One of the reasons the marble pattern hasn’t exploded in years past is the patterns were too literal. The faux marble look has been done, and each time it has looked cheap and awkward. And for the watercolor effect, the colors and style have been a bit immature. The key is to either keep it simple and use the real material/or style, or reinvent the pattern into something completely new. This year I am finally seeing a new creation – lyrical, abstract patterns with natural movement made from a mixture of marble patterns, ink manipulation, and hand-dying. And of course, the real deal is being used in furnishings and home decor as well. Beautiful white Carrera Italian Marble in tables, shelves, dressers and home accessories. Many of them paired with brass hardware and it is absolutely stunning.
What about the geometric patterns and cut-outs we saw trending earlier this year? This is where it gets exciting. The biggest trend of all is the juxtaposition of hard-line geometric patterns paired with blurred organic movement. So be on the lookout!
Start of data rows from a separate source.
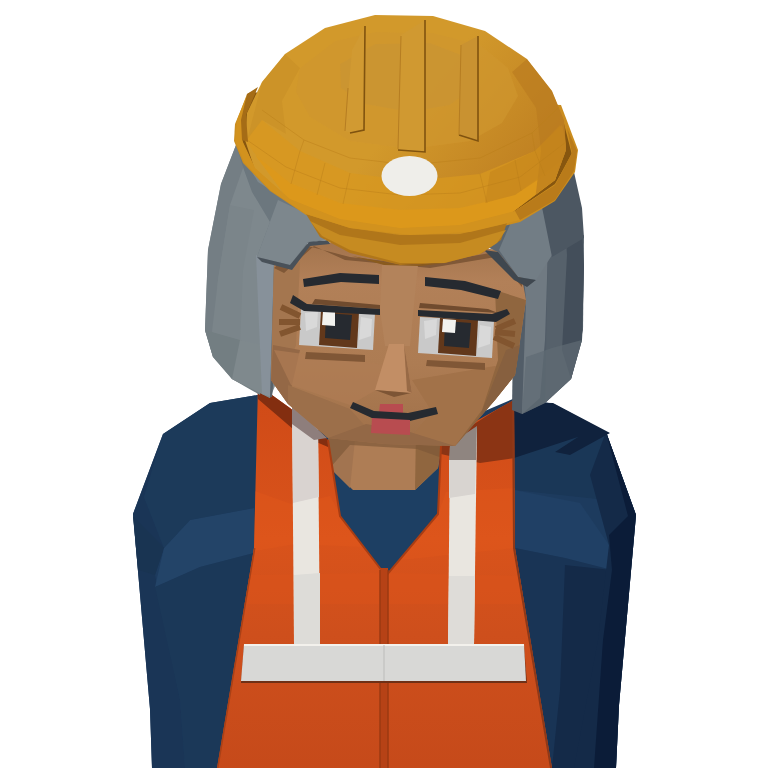
<!DOCTYPE html>
<html lang="en">
<head>
<meta charset="utf-8">
<title>Construction worker</title>
<style>
:root{
--navy:#1d3b5e;--navy-light:#234468;--navy-mid:#1a3556;--navy-dark:#142a48;--navy-deep:#0b1c38;
--vest:#cd4e1b;--vest-light:#d9541a;--vest-dark:#9c3a12;--tape:#e9e6e0;--tape-shade:#d8d8d6;
--skin:#ae7d55;--skin-light:#b78760;--skin-dark:#90663f;--skin-deep:#7d5838;--wrinkle:#82552f;
--hair:#7e888d;--hair-light:#87919a;--hair-mid:#6c777e;--hair-dark:#525d68;--hair-deep:#434e5a;
--hat:#d8991f;--hat-light:#dba02b;--hat-mid:#cb8d1f;--hat-dark:#b0761a;--hat-deep:#87560f;
--ink:#262a30;--iris:#62381b;--lip:#b84c50;
}
html,body{margin:0;background:#fff;overflow:hidden}
svg{display:block;width:768px;height:768px}
</style>
</head>
<body>
<svg viewBox="0 0 768 768" role="img" aria-label="Low-poly construction worker with grey hair, a yellow hard hat and an orange safety vest">
<defs>
<linearGradient id="dome-light" x1="0.1" y1="0" x2="1" y2="0.5">
<stop offset="0" stop-color="#d2992b"/><stop offset="0.55" stop-color="#d2992b"/><stop offset="1" stop-color="#c08122"/>
</linearGradient>
<linearGradient id="vest-light" x1="0" y1="0" x2="0" y2="1">
<stop offset="0" stop-color="#cf4a17"/><stop offset="0.4" stop-color="#d9531b"/><stop offset="0.65" stop-color="#ce4f1c"/><stop offset="1" stop-color="#c64a1a"/>
</linearGradient>
<linearGradient id="face-light" x1="0" y1="0" x2="0" y2="1">
<stop offset="0" stop-color="#a2734c"/><stop offset="0.2" stop-color="#b28058"/><stop offset="0.6" stop-color="#ad7c53"/><stop offset="1" stop-color="#9f7049"/>
</linearGradient>
<clipPath id="vest-clip"><path d="M258 385L254 548L217 768H552L515 548L514 400L478 420L441 446L438 514L386 576L340 516L328 440L290 408Z"/></clipPath>
<clipPath id="dome-clip"><path d="M247 113L262 82L285 54L325 28L375 15L433 16L485 31L527 59L552 91L564 120L566 150L555 180L510 214L460 229L400 231L340 222L290 202L255 170L245 140Z"/></clipPath>
<g id="eye">
<polygon points="0,0 74,4 72,41 -2,36" fill="#c9c9c9"/>
<path d="M4 4L17 2L16 18L5 22ZM60 8L71 10L70 27L58 31Z" fill="#d9d9d9"/>
<polygon points="20,1 58,3 56,39 18,36" fill="var(--iris)"/>
<polygon points="25,4 51,6 49,31 24,29" fill="var(--ink)"/>
</g>
</defs>

<g id="sleeves">
<path d="M258 395L210 403L163 434L133 514L150 709L152 768H616L619 705L636 515L606 432L520 396L440 430H300Z" fill="var(--navy)"/>
<path d="M163 434L133 514L150 709L152 768H185L180 700L155 575L164 548L144 497Z" fill="var(--navy-mid)"/>
<path d="M133 516L164 548L155 575L138 570Z" fill="#193452"/>
<path d="M164 548L190 520L254 508V553L200 567L155 587Z" fill="var(--navy-light)"/>
<path d="M155 587L200 567L254 553L242 620L217 768H185L180 700Z" fill="#1b3858"/>
<path d="M144 497L163 434L210 403L258 395L254 508L190 520L164 548Z" fill="#1c3a5a"/>
<path d="M514 396L554 404L606 432L636 515L606 500L514 490Z" fill="#1a3757"/>
<path d="M514 490L580 503L609 545L612 570L565 558L515 548Z" fill="#204065"/>
<path d="M515 548L565 558L612 570L604 640L566 768H552Z" fill="#193455"/>
<path d="M565 565L612 570L594 768H552L560 690Z" fill="var(--navy-dark)"/>
<path d="M606 432L636 515L619 705L616 768H574L598 640L609 545L590 475Z" fill="var(--navy-dark)"/>
<path d="M606 432L636 515L619 705L616 768H594L603 640L612 570L609 535L628 516Z" fill="var(--navy-deep)"/>
<path d="M514 402L553 403L610 433L570 455L555 452L578 437L514 458Z" fill="#10223d"/>
</g>

<g id="shirt-and-neck">
<path d="M325 440H445L441 514L386 580L338 520Z" fill="#1f4165"/>
<path d="M327 442L354 489H416L440 466L441 514L386 576L338 516Z" fill="#1d3f63"/>
<path d="M328 430H444L438 468L415 490H353L330 468Z" fill="var(--skin)"/>
<path d="M328 430H356L350 488L330 468Z" fill="#a27450"/>
<path d="M416 430H444L438 468L415 490Z" fill="var(--skin-dark)"/>
<path d="M328 432L444 435L442 458L417 449L350 445L330 468Z" fill="var(--skin-deep)" opacity=".65"/>
</g>

<g id="vest">
<path d="M258 385L254 548L217 768H552L515 548L514 400L478 420L441 446L438 514L386 576L340 516L328 440L290 408Z" fill="url(#vest-light)"/>
<g clip-path="url(#vest-clip)">
<path d="M252 490L294 505L330 496L342 518L385 575V548L295 544L250 552Z" fill="#e0571c" opacity=".45"/>
<path d="M446 492L515 488V548L400 560L438 515Z" fill="#e0571c" opacity=".45"/>
<path d="M248 575L385 573L525 576L535 604H240Z" fill="#dc551b" opacity=".35"/>
<path d="M255 385L275 392L300 412L328 438V447L300 435L258 399Z" fill="#832e10"/>
<path d="M441 445L515 398V458L480 463L441 454Z" fill="#8b3414"/>
<path d="M217 768L254 548" stroke="#a94016" stroke-width="3"/>
<path d="M552 768L515 548L514 400" stroke="#8f3817" stroke-width="4" fill="none"/>
</g>
<path d="M328 440L340 516L386 576L438 514L441 446" fill="none" stroke="#a83d13" stroke-width="2"/>
<polygon points="380,568 388,568 388,768 380,768" fill="#b64216"/>
<path d="M380 570V768M388 570V768" stroke="var(--vest-dark)" stroke-width="1.5"/>
</g>

<g id="reflective-tape">
<polygon points="292,405 318,430 320,645 294,645" fill="var(--tape)"/>
<polygon points="292,405 318,430 319,497 293,503" fill="#d9d3d0"/>
<polygon points="292,405 327,438 314,440 292,424" fill="#8e7e7c"/>
<polygon points="294,575 320,573 320,645 294,645" fill="#dddcd8"/>
<polygon points="450,444 477,428 474,645 448,645" fill="var(--tape)"/>
<polygon points="450,444 477,426 476,460 449,460" fill="#8f8580"/>
<polygon points="449,460 476,460 475,494 449,498" fill="#d8d4d0"/>
<polygon points="449,576 475,576 474,645 448,645" fill="#dedcd8"/>
<polygon points="244,645 524,645 527,683 241,683" fill="#6f3016"/>
<polygon points="244,644 524,644 526,681 241,681" fill="var(--tape-shade)"/>
<path d="M244 645H524" stroke="#f3f1ec" stroke-width="2"/>
<path d="M384 645V681" stroke="#bcbcba"/>
</g>

<g id="hair-back">
<path d="M236 145L221 184L208 250L205 330L213 357L232 379L270 398L290 350V200Z" fill="var(--hair)"/>
<path d="M236 145L221 184L208 250L205 330L213 357L218 280L230 205L244 165Z" fill="#747e84"/>
<path d="M218 280L211 340L232 379L240 345L243 270L254 210L230 205Z" fill="#7b858a"/>
<path d="M205 330L240 340L262 350L260 395L232 379L213 357Z" fill="#737e82"/>
<path d="M240 340L274 348L270 398L232 379Z" fill="#7f898d"/>
<path d="M256 255L274 264L272 397L262 394Z" fill="var(--hair-light)"/>
<path d="M274 262L284 270L272 397H270Z" fill="#59636a"/>
<path d="M572 170L581 208L584 266L582 340L571 379L545 403L522 414L512 410L515 200Z" fill="var(--hair-dark)"/>
<path d="M520 235L548 248L545 340L540 398L522 414L526 300Z" fill="#707a82"/>
<path d="M548 248L584 235L583 330L571 379L545 403Z" fill="#56616b"/>
<path d="M562 185L572 170L581 208L584 266L582 340L571 379L562 350L567 255Z" fill="var(--hair-deep)"/>
<path d="M526 357L552 348L582 340L571 379L545 403L522 414Z" fill="#606b74" opacity=".7"/>
</g>

<g id="face">
<path d="M274 264L310 243L400 240L500 250L522 278L526 300L515 375L495 400L455 446L385 444L328 438L288 404L271 380Z" fill="url(#face-light)"/>
<path d="M274 268L300 262L296 345L282 385L288 404L271 380Z" fill="#a4764f"/>
<path d="M273 345L300 350L292 385L288 404L271 380Z" fill="#946846"/>
<path d="M274 350L385 365L376 390L350 405L291 385Z" fill="#b07d54" opacity=".7"/>
<path d="M288 385L350 409L372 434L328 438L288 404Z" fill="#9c6f4a"/>
<path d="M412 380L495 366L515 375L455 446L408 440L432 412Z" fill="#a27249"/>
<path d="M495 290L526 300L515 375L495 400L455 446L482 410L498 360Z" fill="var(--skin-dark)"/>
<path d="M506 350L520 345L515 375L495 400L455 446L480 416Z" fill="#87603f"/>
<path d="M328 438L366 424L410 432L455 446L385 444Z" fill="#936846"/>
<path d="M300 244L350 257L420 265L490 253L522 278V287L496 257L430 268L345 260L314 246L284 273L274 268Z" fill="#805837"/>
<path d="M382 265H418L414 305L410 346H385L380 310Z" fill="#b3835b"/>
</g>

<g id="brows-and-eyes">
<path d="M303 279L340 273L379 275V284L341 282L304 287Z" fill="var(--ink)"/>
<path d="M425 277L465 281L501 291L498 299L461 290L425 286Z" fill="var(--ink)"/>
<path d="M315 299L380 305V309L312 304ZM420 303L488 309L498 313L419 308Z" fill="#704b2e"/>
<use href="#eye" x="301" y="309"/>
<use href="#eye" x="420" y="317"/>
<polygon points="323,311 335,312 335,326 322,325" fill="#f2f2ef"/>
<polygon points="443,319 456,320 455,333 442,332" fill="#f2f2ef"/>
<path d="M293 295L307 304L380 309V315L304 311L290 303Z" fill="var(--ink)"/>
<path d="M418 310L492 314L507 309L510 314L496 322L418 316Z" fill="var(--ink)"/>
<g id="crow-feet" fill="none" stroke="var(--wrinkle)" stroke-width="6">
<path d="M281 307L300 316M279 322H300M280 334L300 327M515 321L496 329M515 334L495 332M514 346L494 337"/>
</g>
<path d="M306 352L365 355V362L305 359ZM427 360L485 363V370L426 366Z" fill="#805736"/>
</g>

<g id="nose-and-mouth">
<path d="M389 344H404L412 393L375 390Z" fill="#c28e65"/>
<path d="M404 344L412 393L407 391Z" fill="#986a46"/>
<path d="M375 390L411 393L394 397Z" fill="#7d5535"/>
<path d="M380 404L403 404V413L379 412Z" fill="var(--lip)"/>
<path d="M353 402L374 411L408 413L436 407L438 414L410 421L374 419L350 408Z" fill="var(--ink)"/>
<path d="M372 418L410 420V435L371 433Z" fill="var(--lip)"/>
</g>

<g id="hair-front">
<path d="M236 145L258 182L310 215L325 240L308 243L292 268L257 257L270 222L252 192L244 170Z" fill="var(--hair-mid)"/>
<path d="M278 200L310 215L325 240L308 242L290 265L257 257Z" fill="#7d878d"/>
<path d="M257 257L290 265L309 242L328 240L330 244L310 246L292 270L262 262Z" fill="#495159"/>
<path d="M573 172L581 208L583 235L548 248L535 280L518 277L498 252L485 246L510 220L555 196Z" fill="#5b6670"/>
<path d="M512 220L542 207L554 252L536 280L518 277L499 250Z" fill="#727d85"/>
<path d="M554 197L574 172L582 208L584 238L552 257L542 207Z" fill="#4c5762"/>
<path d="M498 252L518 277L536 280L527 287L514 280L484 250Z" fill="#3f474f"/>
</g>

<g id="hard-hat">
<path d="M248 93L235 124L234 141L243 163L270 191L306 215L350 229L410 237L470 234L520 222L555 201L575 172L578 150L561 105Z" fill="var(--hat-mid)"/>
<path d="M306 214L320 237L350 253L400 265L445 263L482 253L501 240L507 223L460 234L400 235L350 228Z" fill="var(--hat-dark)"/>
<path d="M310 221L340 235L400 245L460 243L506 230L497 243L480 254L444 263L400 263L350 250L322 236Z" fill="#c68b21"/>
<path d="M352 256L400 265L445 263L420 266L384 265Z" fill="#8a5b1e"/>
<path d="M250 92L239 122L243 143L255 168L290 199L340 219L400 228L460 226L515 211L555 184L572 155L563 120Z" fill="var(--hat-deep)"/>
<path d="M247 113L262 82L285 54L325 28L375 15L433 16L485 31L527 59L552 91L564 120L566 150L555 180L510 214L460 229L400 231L340 222L290 202L255 170L245 140Z" fill="url(#dome-light)"/>
<g id="dome-facets" clip-path="url(#dome-clip)">
<path d="M245 140L262 120L300 151L350 173L410 181L480 174L535 151L562 125L570 160L555 184L510 214L400 231L290 202Z" fill="var(--hat)" opacity=".75"/>
<path d="M255 155L290 183L340 203L400 210L460 208L515 195L560 162L555 184L510 214L460 229L400 231L340 222L290 202Z" fill="#dc981b"/>
<path d="M262 82L285 54L300 68L282 101L286 134L262 120L247 140Z" fill="#c98f27" opacity=".6"/>
<path d="M300 68L335 41L375 32L433 33L480 45L508 68L518 96L502 123L470 141L410 149L350 141L310 117L296 92Z" fill="#cf972e" opacity=".65"/>
<path d="M340 64L375 44L430 43L469 58L478 83L450 105L410 112L365 104L341 88Z" fill="#c99435" opacity=".55"/>
<path d="M527 59L552 91L564 120L570 160L555 184L535 200L541 151L536 108L512 72Z" fill="#ba7c20" opacity=".65"/>
<path d="M490 172L535 151L560 125V165L515 195L485 203Z" fill="#c7861c" opacity=".6"/>
<path d="M247 140L286 167L340 188L400 195L460 193L520 177L566 142M262 110L304 140L350 158L410 165L480 158L532 133L560 106M300 151L291 184M325 163L317 195M350 173L343 204M480 174L487 203M515 160L521 191M535 151L545 176M304 140L300 151M532 133L535 151" fill="none" stroke="#b97c1a" stroke-width="1" opacity=".45"/>
</g>
<path d="M247 94L237 120L235 140L244 162L270 190L306 214L350 228L410 235L470 232L520 220L555 200L574 171L577 151L567 128L572 153L555 185L515 211L460 225L400 228L340 219L290 199L255 168L242 140L243 120Z" fill="#d2921e"/>
<path d="M520 220L555 200L574 171L577 151L567 128L572 153L555 185L515 211Z" fill="#b97b1a"/>
<path d="M247 94L258 87L246 115L248 142L242 140L241 120Z" fill="#a56c16"/>
<g id="ridges">
<path d="M365 26L352 50L345 131L352 133L364 130Z" fill="#d19a32"/>
<path d="M401 35L425 20V152L398 149Z" fill="#d09931"/>
<path d="M461 45L478 36V141L459 135Z" fill="#c99231"/>
<path d="M365 26L364 130L350 133M425 20V152L398 150M478 36V141L459 135" fill="none" stroke="#80530f" stroke-width="1.6"/>
<path d="M348 88L345 131M401 36L398 149M461 45L459 135" fill="none" stroke="#b67d22"/>
</g>
<ellipse id="badge" cx="409.5" cy="176" rx="28" ry="20" fill="#efeeea"/>
</g>
</svg>
</body>
</html>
The marbleizing and painterly watercolor trend is already trickling in. And come fall, we are going to see a whirlwind of pattern play.
CERAMIC DINNERWARE & DECOR: Tortoise Marbled Dinnerware by Tao Oudomvilay, The Gradient Vase by Leif, Modern Black and White Teapot & Cups by RK Ceramics, Rose and Gold Swirl Plates by Suite One Studio, Belay Dinnerware by CB2, Blue Ebru Marble Ceramics by Simple Life Instanbul, Botticino Marble Coasters by Anthropologie
FURNISHINGS: Surf Coffee Table by Worlds Away, Anne Marble Dresser by Steven Shell, Marble & Brass Wall-Mounted Shelf by CB2, Elke Side Table by Crate & Barrel
AREA RUGS & WALL FINISHES: Night Slate by Calico Wallpaper, Marble Wall by Kelly Wearstler, Marble Rock Zebra Rug by Lulu & Georgia, Droplet Rug by Michelle Weinberg, Banshee Rug by Surya
PILLOWS & LAMPS: Marble Cushions by Ferm Living, Marble Cascade Pillow by CB2, Carrera Italian Marble Holiday Rose Pillow by Society6, Casa Bonita Indigo Pillow by Scout & Catalogue, Flynn Lamp by Arteriors, Swirl Orange Table Lamp by Safavieh
DIY: Marbleized Ribbon by Oh Happy Day and Marbleized Paper by A Beautiful Mess